You can, at this point, put a lot of blame for this on the media; and I do. But as I say, school districts have been sending out letters annually to taxpayers explaining where the money is going: no one listened, no one cared, no one noticed. There was a huge campaign when "no fault insurance" became the law in Texas; 40 years later, people not born when that law changed still think it's not the law yet. School funding has gone from being a state obligation to a state burden, and yet the burdens heaped on the schools (we started the school testing craze. Thanks, Ross Perot!, and we haven't realized the folly of it yet.) have gone up (it takes a full time staff of administrators to keep up compliance with those tests, and the bigger the district, the more people you need just to do that). And what is the real problem?
The real problem is the responsibility of democracy. If you don't pay close attention to what the people acting in the name of the People are doing, they will rob you blind and thank for your letting them do it. Texas wasn't always such a benighted and backwoods realm of would-be robber barons; accepting the stupidity of the "free market" philosophy is on us. But if we ignore what our elected officials are doing, if we assume we know the state of things when we haven't a clue what reality is and we don't want to really pay attention because, you know, we're busy!, then we have no one to blame in the end but ourselves.

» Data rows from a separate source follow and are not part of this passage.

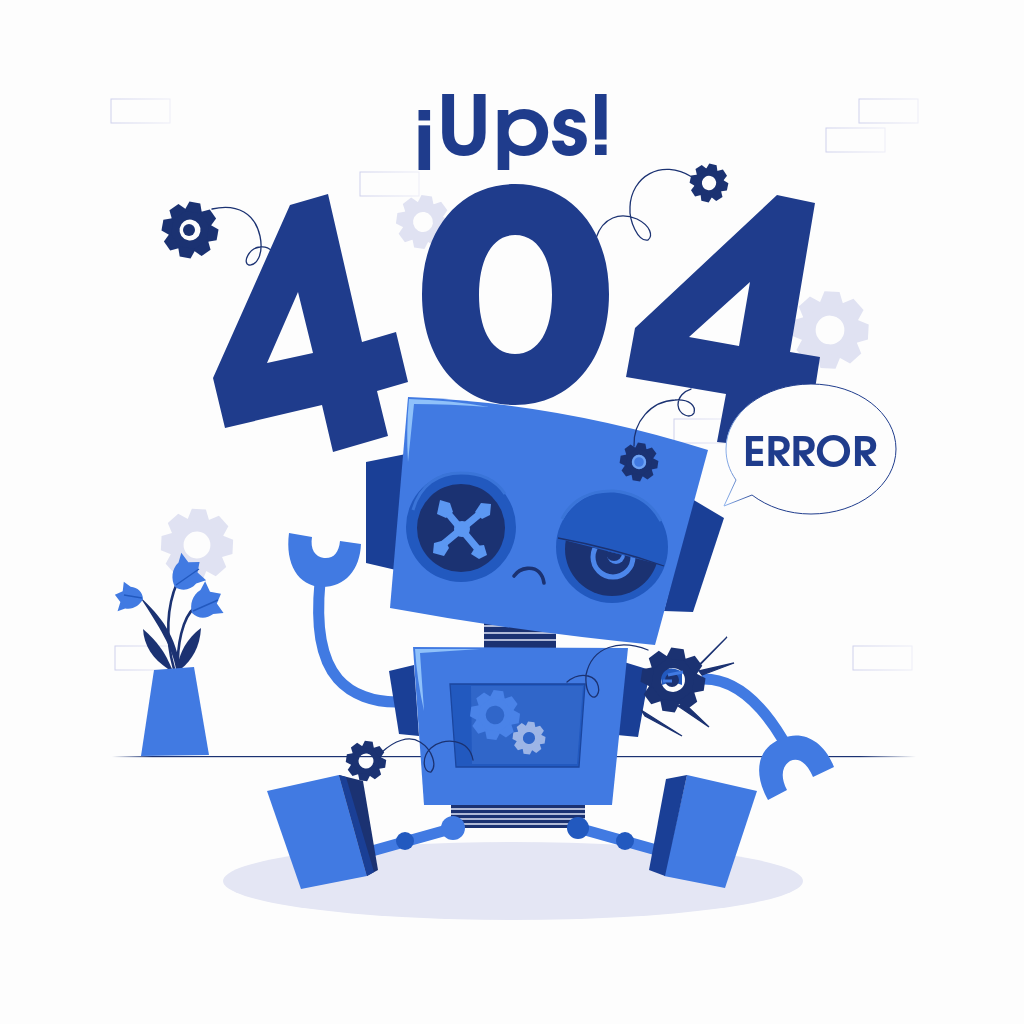
<!DOCTYPE html>
<html lang="es">
<head>
<meta charset="utf-8">
<title>¡Ups! Error 404</title>
<style>
:root {
  --paper: #fdfdfd;
  --navy: #1f3c8c;
  --ink: #1b3272;
  --side: #1a3f96;
  --blue: #417ae2;
  --mid: #2259bf;
  --shine: #8fc1fa;
  --mist: #e0e2f2;
  --floor: #e4e6f4;
}
html, body { margin: 0; height: 100%; overflow: hidden; background: var(--paper); }
svg { display: block; width: 1024px; height: 1024px; }
text { font-family: "TeX Gyre Adventor", "Lato", sans-serif; font-weight: 700; fill: var(--navy); }
.navy { fill: var(--navy); }
.ink { fill: var(--ink); }
.side { fill: var(--side); }
.blue { fill: var(--blue); }
.mid { fill: var(--mid); }
.shine { fill: var(--shine); }
.paper { fill: var(--paper); }
.gear-dark { color: var(--ink); }
.gear-mist { color: var(--mist); }
.wire { fill: none; stroke: var(--ink); stroke-width: 1.3; stroke-linecap: round; }
.arm { fill: none; stroke: var(--blue); stroke-width: 11; }
.brick { fill: none; stroke: url(#brick-fade); stroke-width: 1; }
</style>
</head>
<body>
<svg viewBox="0 0 1024 1024" role="img" aria-label="¡Ups! 404 error: un robot averiado sentado en el suelo">
  <defs>
    <linearGradient id="brick-fade">
      <stop offset="0" stop-color="#cfd1ec"/>
      <stop offset="1" stop-color="#cfd1ec" stop-opacity=".35"/>
    </linearGradient>
    <linearGradient id="line-fade" gradientUnits="userSpaceOnUse" x1="112" y1="0" x2="916" y2="0">
      <stop offset="0" stop-color="#1b3272" stop-opacity="0"/>
      <stop offset=".05" stop-color="#1b3272"/>
      <stop offset=".93" stop-color="#1b3272"/>
      <stop offset="1" stop-color="#1b3272" stop-opacity="0"/>
    </linearGradient>
    <linearGradient id="bubble-line">
      <stop offset="0" stop-color="#8fb4ee"/>
      <stop offset=".2" stop-color="#1f3c8c"/>
    </linearGradient>
    <polygon id="tooth" points="-9,-18 -5.5,-28 5.5,-28 9,-18" fill="currentColor"/>
    <g id="tooth-pair"><use href="#tooth"/><use href="#tooth" transform="rotate(180)"/></g>
    <g id="gear">
      <circle r="16" fill="none" stroke="currentColor" stroke-width="11"/>
      <use href="#tooth-pair"/>
      <use href="#tooth-pair" transform="rotate(45)"/>
      <use href="#tooth-pair" transform="rotate(90)"/>
      <use href="#tooth-pair" transform="rotate(135)"/>
    </g>
    <rect id="brick" class="brick" width="59" height="24"/>
    <path id="bloom" d="M0 0C-8 -2 -15 -9 -15 -18L-20 -26L-9 -25L-2 -33L4 -25L15 -26L11 -17C12 -9 8 -2 0 0Z"/>
    <clipPath id="eye-clip"><circle cx="612" cy="547" r="55"/></clipPath>
    <clipPath id="iris-clip"><path d="M540 535L690 571V620H540Z"/></clipPath>
  </defs>

  <rect class="paper" width="1024" height="1024"/>

  <g id="wall">
    <use href="#brick" x="111" y="99"/>
    <use href="#brick" x="859" y="99"/>
    <use href="#brick" x="826" y="128"/>
    <use href="#brick" x="360" y="172"/>
    <use href="#brick" x="674" y="419"/>
    <use href="#brick" x="115" y="646"/>
    <use href="#brick" x="853" y="646"/>
    <use class="gear-mist" href="#gear" transform="translate(423 222) rotate(8) scale(.95)"/>
    <use class="gear-mist" href="#gear" transform="translate(830 330) rotate(3) scale(1.37)"/>
    <use class="gear-mist" href="#gear" transform="translate(197 545) rotate(3) scale(1.28)"/>
  </g>

  <rect id="ground-line" x="112" y="756" width="804" height="1.2" fill="url(#line-fade)"/>
  <ellipse id="floor" cx="513" cy="881" rx="290" ry="39" fill="var(--floor)"/>

  <g id="plant">
    <path class="ink" d="M176 669C172 647 160 628 140 597C161 616 177 637 180 669Z"/>
    <path class="ink" d="M168 669C153 659 144 646 143 629C157 641 165 652 172 669Z"/>
    <path class="ink" d="M177 669C179 653 187 638 201 628C200 647 192 660 181 669Z"/>
    <path d="M174 669C165 637 167 606 177 583M178 669C177 646 182 618 195 607" fill="none" stroke="var(--ink)" stroke-width="2.6"/>
    <use class="blue" href="#bloom" transform="translate(143 599) rotate(-78) scale(.86)"/>
    <use class="blue" href="#bloom" transform="translate(175 587) rotate(48) scale(1.06)"/>
    <use class="blue" href="#bloom" transform="translate(192 613) rotate(60) scale(1.05)"/>
    <path d="M176 585L199 569M193 611L218 600M142 598L124 595" fill="none" stroke="var(--mid)" stroke-width="1.5"/>
    <polygon class="blue" points="154,670 194,667 209,755 141,756"/>
  </g>

  <text id="headline" x="412" y="155" font-size="82" textLength="201" lengthAdjust="spacingAndGlyphs">¡Ups!</text>

  <g id="number-wires">
    <path class="wire" d="M212 209C238 203 255 214 260 236C264 255 256 266 249 265C242 263 249 248 260 247C266 246 269 248 272 251"/>
    <path class="wire" d="M596 238C603 217 620 212 637 219C651 226 653 236 648 240C638 242 629 221 630 207C631 177 661 158 692 177"/>
  </g>

  <g id="number-404" class="navy" fill-rule="evenodd" role="img" aria-label="404">
    <path d="M290 205L328 194L362 342L396 332L408 382L377 391L388 436L333 452L322 405L225 428L213 378ZM298 292L267 363L313 353Z"/>
    <path d="M515 184C571 184 609 229 609 294C609 360 571 405 515 405C460 405 422 360 422 294C422 229 460 184 515 184ZM515 235C492 235 479 260 479 295C479 330 492 354 515 354C539 354 552 330 552 295C552 260 539 235 515 235Z"/>
    <path d="M777 195L815 203L790 352L820 357L812 408L782 403L776 448L717 442L726 394L626 377L635 328ZM750 282L689 337L739 346Z"/>
  </g>

  <g id="loose-gears" class="gear-dark">
    <use href="#gear" transform="translate(190 230) rotate(10)"/>
    <circle class="ink" cx="189" cy="230" r="6"/>
    <use href="#gear" transform="translate(709 183) rotate(12) scale(.68)"/>
  </g>

  <g id="speech-bubble">
    <path class="paper" stroke="url(#bubble-line)" d="M736 480C729 470 726 460 726 449C726 413 764 384 811 384C858 384 896 413 896 449C896 485 858 514 811 514C788 514 768 507 752 495L724 506Z"/>
    <text x="743" y="466" font-size="40" textLength="134" lengthAdjust="spacingAndGlyphs">ERROR</text>
  </g>

  <g id="arms">
    <path class="arm" d="M320 582C316 625 320 658 338 679C352 695 374 702 396 702"/>
    <path class="blue" d="M289 533L312 537C310 549 315 557 324 558C333 559 339 553 340 541L361 544C360 570 345 587 322 587C298 586 285 564 289 533Z"/>
    <path class="arm" d="M702 679C738 678 764 708 783 740"/>
    <path class="blue" d="M768 800L787 790C780 777 782 766 790 761C799 757 807 763 813 777L834 767C824 741 803 730 783 738C758 747 752 771 768 800Z"/>
  </g>

  <g id="neck">
    <rect class="ink" x="484" y="620" width="72" height="30"/>
    <path d="M484 626H556M484 633H556M484 640H556" stroke="#dfe6f8" stroke-width="1.4"/>
  </g>

  <g id="head">
    <polygon class="side" points="366,462 406,454 396,570 366,563"/>
    <polygon class="side" points="692,499 724,518 693,612 664,611"/>
    <path class="blue" d="M408 397Q560 403 708 450L655 645Q520 632 390 608Z"/>
    <path class="shine" d="M409 399Q450 400 489 407Q450 404 414 404L408 462Q406 430 409 399Z"/>
    <g id="broken-eye">
      <circle class="mid" cx="461" cy="527" r="55"/>
      <path d="M413 510C420 485 438 473 461 473C480 473 496 480 505 494" fill="none" stroke="#3a74d8" stroke-width="3"/>
      <circle class="ink" cx="461" cy="528" r="44"/>
      <path d="M446 511L477 548M482 512L441 546" stroke="#5b97f2" stroke-width="7"/>
      <g fill="#5b97f2">
        <polygon points="440,500 450,503 453,512 446,518 437,514"/>
        <polygon points="481,503 491,504 490,515 482,519 475,512"/>
        <polygon points="434,543 445,540 449,548 444,556 433,553"/>
        <polygon points="476,546 484,545 487,555 479,559 471,554"/>
        <circle cx="462" cy="529" r="8"/>
      </g>
    </g>
    <g id="tired-eye">
      <circle class="mid" cx="612" cy="547" r="56"/>
      <circle class="ink" cx="612" cy="549" r="47"/>
      <g clip-path="url(#iris-clip)">
        <circle cx="613" cy="557" r="20" fill="none" stroke="#4c86ea" stroke-width="5"/>
        <circle cx="616" cy="555" r="9" fill="#4c86ea"/>
        <circle class="ink" cx="614" cy="553" r="8"/>
      </g>
      <path class="mid" clip-path="url(#eye-clip)" d="M556 538L666 566V480H556Z"/>
      <path d="M558 538Q612 548 664 566" fill="none" stroke="var(--ink)" stroke-width="1.3"/>
      <path d="M562 519C571 500 590 490 614 491C636 493 652 504 661 521" fill="none" stroke="#3a74d8" stroke-width="3"/>
    </g>
    <path id="mouth" d="M514 576C521 566 534 567 539 572Q543 576 544 583" fill="none" stroke="var(--ink)" stroke-width="3.6" stroke-linecap="round"/>
    <path class="wire" d="M634 446C633 422 651 401 675 400C690 399 696 406 694 413C690 419 679 415 678 405C678 397 684 391 691 389"/>
    <use class="gear-dark" href="#gear" transform="translate(639 462) rotate(8) scale(.68)"/>
    <circle cx="639" cy="462" r="6" fill="none" stroke="#6ea2f3" stroke-width="2.4"/>
  </g>

  <g id="waist">
    <rect class="ink" x="451" y="804" width="134" height="24"/>
    <path d="M451 809H585M451 814H585M451 819H585M451 824H585" stroke="#dfe6f8" stroke-width="1.3"/>
  </g>

  <g id="body">
    <polygon class="side" points="389,671 414,665 419,736 399,734"/>
    <polygon class="side" points="624,662 650,670 638,737 617,735"/>
    <polygon class="blue" points="413,647 628,648 612,805 424,805"/>
    <path class="shine" d="M415 649H480L420 653L424 711Q417 680 415 649Z"/>
    <polygon class="mid" points="450,684 585,684 579,767 456,767"/>
    <polygon fill="#3066c9" points="471,686 583,686 577,764 472,764"/>
    <path d="M585 684H450L456 767H579Z" fill="none" stroke="#1b469f" stroke-width="1.3"/>
    <use href="#gear" color="#4a83e8" transform="translate(495 715) rotate(8) scale(.88)"/>
    <use href="#gear" color="#9db5e6" transform="translate(529 738) rotate(8) scale(.58)"/>
  </g>

  <g id="shoulder-spark">
    <path class="ink" d="M694 671L727 637L696 668ZM699 671L734 663L702 675ZM641 710L682 736L645 716ZM678 706L709 727L684 703Z" stroke="var(--ink)" stroke-width="1.3"/>
    <path class="wire" d="M648 650C620 639 592 646 586 675C585 690 590 698 595 697C601 693 600 679 588 676C580 674 573 677 567 682"/>
    <circle cx="672" cy="680" r="14" class="paper"/>
    <path class="mid" d="M660 672Q672 665 682 672V685Q672 680 662 685Z"/>
    <use class="gear-dark" href="#gear" transform="translate(673 680) rotate(8) scale(1.14)"/>
    <circle class="ink" cx="672" cy="680" r="7"/>
    <path d="M668 675L683 672M663 681H672" stroke="#417ae2" stroke-width="3"/>
  </g>

  <g id="knee-gear">
    <path class="wire" d="M382 752C394 741 409 735 420 742C433 750 437 766 431 772C423 773 421 757 431 748C443 737 469 738 473 760"/>
    <use class="gear-dark" href="#gear" transform="translate(366 761) rotate(8) scale(.71)"/>
  </g>

  <g id="legs">
    <path class="arm" d="M372 851L454 828"/>
    <path class="arm" d="M578 828L660 851"/>
    <circle class="blue" cx="453" cy="828" r="12"/>
    <circle class="mid" cx="405" cy="841" r="9"/>
    <circle class="mid" cx="578" cy="828" r="11"/>
    <circle class="mid" cx="625" cy="841" r="9"/>
    <polygon class="blue" points="267,791 339,775 367,876 301,889"/>
    <polygon class="ink" points="339,775 363,781 378,870 367,876"/>
    <polygon class="side" points="339,775 346,777 374,872 367,876"/>
    <polygon class="blue" points="687,775 757,791 725,888 664,876"/>
    <polygon class="side" points="687,775 666,779 649,870 665,876"/>
  </g>
</svg>
</body>
</html>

Which is why, I suppose, I keep posting from Donald Trump's Twitter feed. It's there in plain sight now. He's trying to arrange reality so he can declare victory on a wall that is never going to exist, in a fight only he is having, and it is with himself. It isn't gaslighting if it doesn't work to perplex the victim; it's just the rantings of a delusional man. If that man was living under a highway overpass near me pushing a shopping cart full of crap, I would feel sorry for him, or maybe try to help him. But that man is the President of the United States, and he's saying things so clearly at odds with reality it should make us wonder why the 25th Amendment is not being invoked, and how much more careful we really need to be next time.
And how much attention we have to pay, because Trump's victory and what power he's had, has rested largely on the fact we just assume the person saying what we agree with is the truth, without ever wondering once what the truth really is. I dunno, maybe once the system was more adversarial or just more responsible, and the competing ideas about foreign policy at least had the core of protecting America and preserving order. It may be the INF is a flawed treaty and the Obama administration was concerned about Russia's violations, too; but coming from the guy who thinks he convinced North Korea to give up its nukes and that the public testimony of his intelligence chiefs was misreported, I don't trust his actions now, and the Congress is too supine yet to tell him shutting down the government and declaring yourself king are both non-starters and not the way to run a government, and grounds for serious questions about the President's fitness for office.
And the rest of us seem to be interested largely in Anyone But Trump; which is not exactly the lesson we should be learning, here.